Dataset entries:
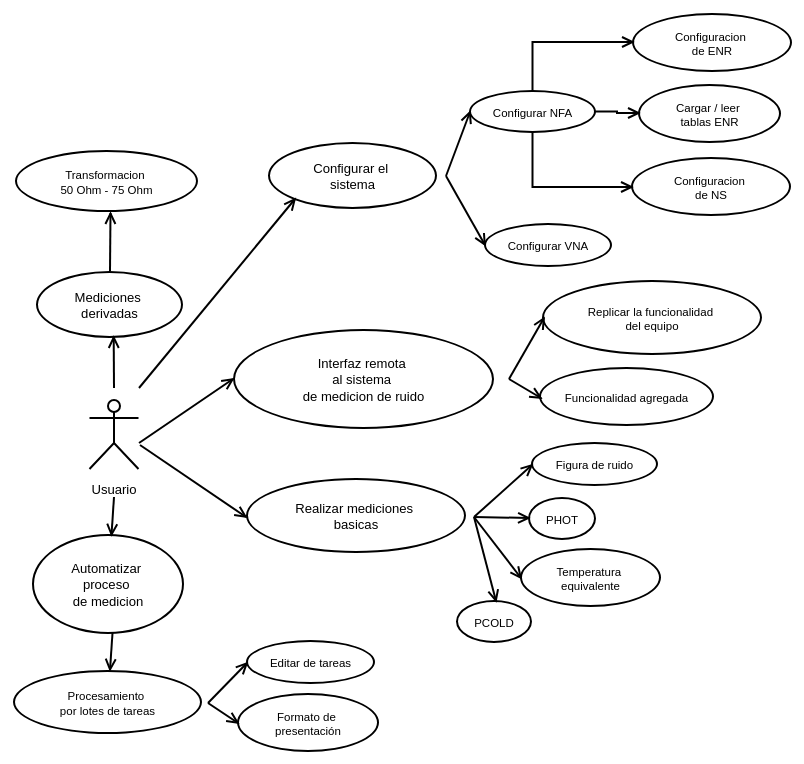
<!DOCTYPE html>
<html lang="es">
<head>
<meta charset="utf-8">
<title>Diagrama de casos de uso</title>
<style>
:root { --ink: #000; --paper: #fff; }
* { box-sizing: border-box; }
body { margin: 0; background: var(--paper); }
.diagram {
  position: relative;
  width: 804px;
  height: 764px;
  overflow: hidden;
  background: var(--paper);
  color: var(--ink);
  font-family: "Liberation Sans", Arial, sans-serif;
}
.connectors {
  position: absolute;
  inset: 0;
  fill: none;
  stroke: var(--ink);
  stroke-width: 2;
}
.case {
  position: absolute;
  left: var(--x);
  top: var(--y);
  width: var(--w);
  height: var(--h);
  display: flex;
  align-items: center;
  justify-content: center;
  padding-top: 3px;
  border: 2px solid var(--ink);
  border-radius: 50%;
  font-size: 11.5px;
  line-height: 14.5px;
  text-align: center;
  white-space: pre;
}
.main { font-size: 13.1px; line-height: 16.2px; }
.actor-name {
  position: absolute;
  left: 74px;
  top: 482px;
  width: 80px;
  font-size: 13.1px;
  line-height: 16px;
  text-align: center;
}
</style>
</head>
<body>
<main class="diagram">
  <svg class="connectors" width="804" height="764" viewBox="0 0 804 764" aria-hidden="true">
    <defs>
      <marker id="arrow" markerUnits="userSpaceOnUse" markerWidth="16" markerHeight="14" refX="13" refY="7" orient="auto">
        <path d="M2 2 L12.5 7 L2 12" fill="none" stroke="#000" stroke-width="2"/>
      </marker>
    </defs>
    <g class="actor">
      <circle cx="114" cy="406" r="6"/>
      <path d="M114 412V443M89.5 418H138.500M89.5 469L114 443L138.500 469"/>
    </g>
    <g class="links" marker-end="url(#arrow)">
      <path marker-end="url(#arrow)" d="M114 388L113.700 337"/>
      <path marker-end="url(#arrow)" d="M110 271L110.500 213"/>
      <path marker-end="url(#arrow)" d="M139 388L295 199"/>
      <path marker-end="url(#arrow)" d="M139 443L233 379"/>
      <path marker-end="url(#arrow)" d="M140 445L246 517"/>
      <path marker-end="url(#arrow)" d="M114 497L111.500 535"/>
      <path marker-end="url(#arrow)" d="M112.500 633L110 670"/>
      <path marker-end="url(#arrow)" d="M208 703L247 663"/>
      <path marker-end="url(#arrow)" d="M208 703L238 723"/>
      <path marker-end="url(#arrow)" d="M446 176L470 112"/>
      <path marker-end="url(#arrow)" d="M446 176L485 245"/>
      <path marker-end="url(#arrow)" d="M532.500 91V42H633"/>
      <path marker-end="url(#arrow)" d="M595 111.500H617V113H639"/>
      <path marker-end="url(#arrow)" d="M532.500 132V187H632"/>
      <path marker-end="url(#arrow)" d="M509 379L544 318"/>
      <path marker-end="url(#arrow)" d="M509 379L541 398"/>
      <path marker-end="url(#arrow)" d="M474 517L532 465"/>
      <path marker-end="url(#arrow)" d="M474 517L529 518"/>
      <path marker-end="url(#arrow)" d="M474 517L521 578"/>
      <path marker-end="url(#arrow)" d="M474 517L496 601"/>
    </g>
  </svg>

  <div class="actor-name">Usuario</div>

  <div class="case" style="--x:15px;--y:150px;--w:183px;--h:62px">Transformacion 
50 Ohm - 75 Ohm</div>
  <div class="case main" style="--x:36px;--y:271px;--w:147px;--h:67px">Mediciones 
derivadas</div>
  <div class="case main" style="--x:268px;--y:142px;--w:169px;--h:67px">Configurar el 
sistema</div>
  <div class="case main" style="--x:233px;--y:329px;--w:261px;--h:100px">Interfaz remota 
al sistema 
de medicion de ruido</div>
  <div class="case main" style="--x:246px;--y:478px;--w:220px;--h:75px">Realizar mediciones 
basicas</div>
  <div class="case main" style="--x:32px;--y:534px;--w:152px;--h:100px">Automatizar 
proceso 
de medicion</div>
  <div class="case" style="--x:13px;--y:670px;--w:189px;--h:64px">Procesamiento 
por lotes de tareas</div>

  <div class="case" style="--x:469px;--y:90px;--w:127px;--h:43px">Configurar NFA</div>
  <div class="case" style="--x:484px;--y:223px;--w:128px;--h:44px">Configurar VNA</div>
  <div class="case" style="--x:632px;--y:13px;--w:160px;--h:59px">Configuracion 
de ENR</div>
  <div class="case" style="--x:638px;--y:84px;--w:143px;--h:59px">Cargar / leer 
tablas ENR</div>
  <div class="case" style="--x:631px;--y:157px;--w:160px;--h:59px">Configuracion 
de NS</div>

  <div class="case" style="--x:542px;--y:280px;--w:220px;--h:75px">Replicar la funcionalidad 
del equipo</div>
  <div class="case" style="--x:539px;--y:367px;--w:175px;--h:59px">Funcionalidad agregada</div>

  <div class="case" style="--x:531px;--y:442px;--w:127px;--h:44px">Figura de ruido</div>
  <div class="case" style="--x:528px;--y:497px;--w:68px;--h:43px">PHOT</div>
  <div class="case" style="--x:520px;--y:548px;--w:141px;--h:59px">Temperatura 
equivalente</div>
  <div class="case" style="--x:456px;--y:600px;--w:76px;--h:43px">PCOLD</div>

  <div class="case" style="--x:246px;--y:640px;--w:129px;--h:44px">Editar de tareas</div>
  <div class="case" style="--x:237px;--y:693px;--w:142px;--h:59px">Formato de 
presentación</div>
</main>
</body>
</html>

#### [Task goal]
Output a precise copy of the entries, leaving the images out.

#### [Result for this exercise]
<!DOCTYPE html>
<html lang="es">
<head>
<meta charset="utf-8">
<title>Diagrama de casos de uso</title>
<style>
:root { --ink: #000; --paper: #fff; }
* { box-sizing: border-box; }
body { margin: 0; background: var(--paper); }
.diagram {
  position: relative;
  width: 804px;
  height: 764px;
  overflow: hidden;
  background: var(--paper);
  color: var(--ink);
  font-family: "Liberation Sans", Arial, sans-serif;
}
.connectors {
  position: absolute;
  inset: 0;
  fill: none;
  stroke: var(--ink);
  stroke-width: 2;
}
.case {
  position: absolute;
  left: var(--x);
  top: var(--y);
  width: var(--w);
  height: var(--h);
  display: flex;
  align-items: center;
  justify-content: center;
  padding-top: 3px;
  border: 2px solid var(--ink);
  border-radius: 50%;
  font-size: 11.5px;
  line-height: 14.5px;
  text-align: center;
  white-space: pre;
}
.main { font-size: 13.1px; line-height: 16.2px; }
.actor-name {
  position: absolute;
  left: 74px;
  top: 482px;
  width: 80px;
  font-size: 13.1px;
  line-height: 16px;
  text-align: center;
}
</style>
</head>
<body>
<main class="diagram">
  <svg class="connectors" width="804" height="764" viewBox="0 0 804 764" aria-hidden="true">
    <defs>
      <marker id="arrow" markerUnits="userSpaceOnUse" markerWidth="16" markerHeight="14" refX="13" refY="7" orient="auto">
        <path d="M2 2 L12.5 7 L2 12" fill="none" stroke="#000" stroke-width="2"/>
      </marker>
    </defs>
    <g class="actor">
      <circle cx="114" cy="406" r="6"/>
      <path d="M114 412V443M89.5 418H138.500M89.5 469L114 443L138.500 469"/>
    </g>
    <g class="links" marker-end="url(#arrow)">
      <path marker-end="url(#arrow)" d="M114 388L113.700 337"/>
      <path marker-end="url(#arrow)" d="M110 271L110.500 213"/>
      <path marker-end="url(#arrow)" d="M139 388L295 199"/>
      <path marker-end="url(#arrow)" d="M139 443L233 379"/>
      <path marker-end="url(#arrow)" d="M140 445L246 517"/>
      <path marker-end="url(#arrow)" d="M114 497L111.500 535"/>
      <path marker-end="url(#arrow)" d="M112.500 633L110 670"/>
      <path marker-end="url(#arrow)" d="M208 703L247 663"/>
      <path marker-end="url(#arrow)" d="M208 703L238 723"/>
      <path marker-end="url(#arrow)" d="M446 176L470 112"/>
      <path marker-end="url(#arrow)" d="M446 176L485 245"/>
      <path marker-end="url(#arrow)" d="M532.500 91V42H633"/>
      <path marker-end="url(#arrow)" d="M595 111.500H617V113H639"/>
      <path marker-end="url(#arrow)" d="M532.500 132V187H632"/>
      <path marker-end="url(#arrow)" d="M509 379L544 318"/>
      <path marker-end="url(#arrow)" d="M509 379L541 398"/>
      <path marker-end="url(#arrow)" d="M474 517L532 465"/>
      <path marker-end="url(#arrow)" d="M474 517L529 518"/>
      <path marker-end="url(#arrow)" d="M474 517L521 578"/>
      <path marker-end="url(#arrow)" d="M474 517L496 601"/>
    </g>
  </svg>

  <div class="actor-name">Usuario</div>

  <div class="case" style="--x:15px;--y:150px;--w:183px;--h:62px">Transformacion 
50 Ohm - 75 Ohm</div>
  <div class="case main" style="--x:36px;--y:271px;--w:147px;--h:67px">Mediciones 
derivadas</div>
  <div class="case main" style="--x:268px;--y:142px;--w:169px;--h:67px">Configurar el 
sistema</div>
  <div class="case main" style="--x:233px;--y:329px;--w:261px;--h:100px">Interfaz remota 
al sistema 
de medicion de ruido</div>
  <div class="case main" style="--x:246px;--y:478px;--w:220px;--h:75px">Realizar mediciones 
basicas</div>
  <div class="case main" style="--x:32px;--y:534px;--w:152px;--h:100px">Automatizar 
proceso 
de medicion</div>
  <div class="case" style="--x:13px;--y:670px;--w:189px;--h:64px">Procesamiento 
por lotes de tareas</div>

  <div class="case" style="--x:469px;--y:90px;--w:127px;--h:43px">Configurar NFA</div>
  <div class="case" style="--x:484px;--y:223px;--w:128px;--h:44px">Configurar VNA</div>
  <div class="case" style="--x:632px;--y:13px;--w:160px;--h:59px">Configuracion 
de ENR</div>
  <div class="case" style="--x:638px;--y:84px;--w:143px;--h:59px">Cargar / leer 
tablas ENR</div>
  <div class="case" style="--x:631px;--y:157px;--w:160px;--h:59px">Configuracion 
de NS</div>

  <div class="case" style="--x:542px;--y:280px;--w:220px;--h:75px">Replicar la funcionalidad 
del equipo</div>
  <div class="case" style="--x:539px;--y:367px;--w:175px;--h:59px">Funcionalidad agregada</div>

  <div class="case" style="--x:531px;--y:442px;--w:127px;--h:44px">Figura de ruido</div>
  <div class="case" style="--x:528px;--y:497px;--w:68px;--h:43px">PHOT</div>
  <div class="case" style="--x:520px;--y:548px;--w:141px;--h:59px">Temperatura 
equivalente</div>
  <div class="case" style="--x:456px;--y:600px;--w:76px;--h:43px">PCOLD</div>

  <div class="case" style="--x:246px;--y:640px;--w:129px;--h:44px">Editar de tareas</div>
  <div class="case" style="--x:237px;--y:693px;--w:142px;--h:59px">Formato de 
presentación</div>
</main>
</body>
</html>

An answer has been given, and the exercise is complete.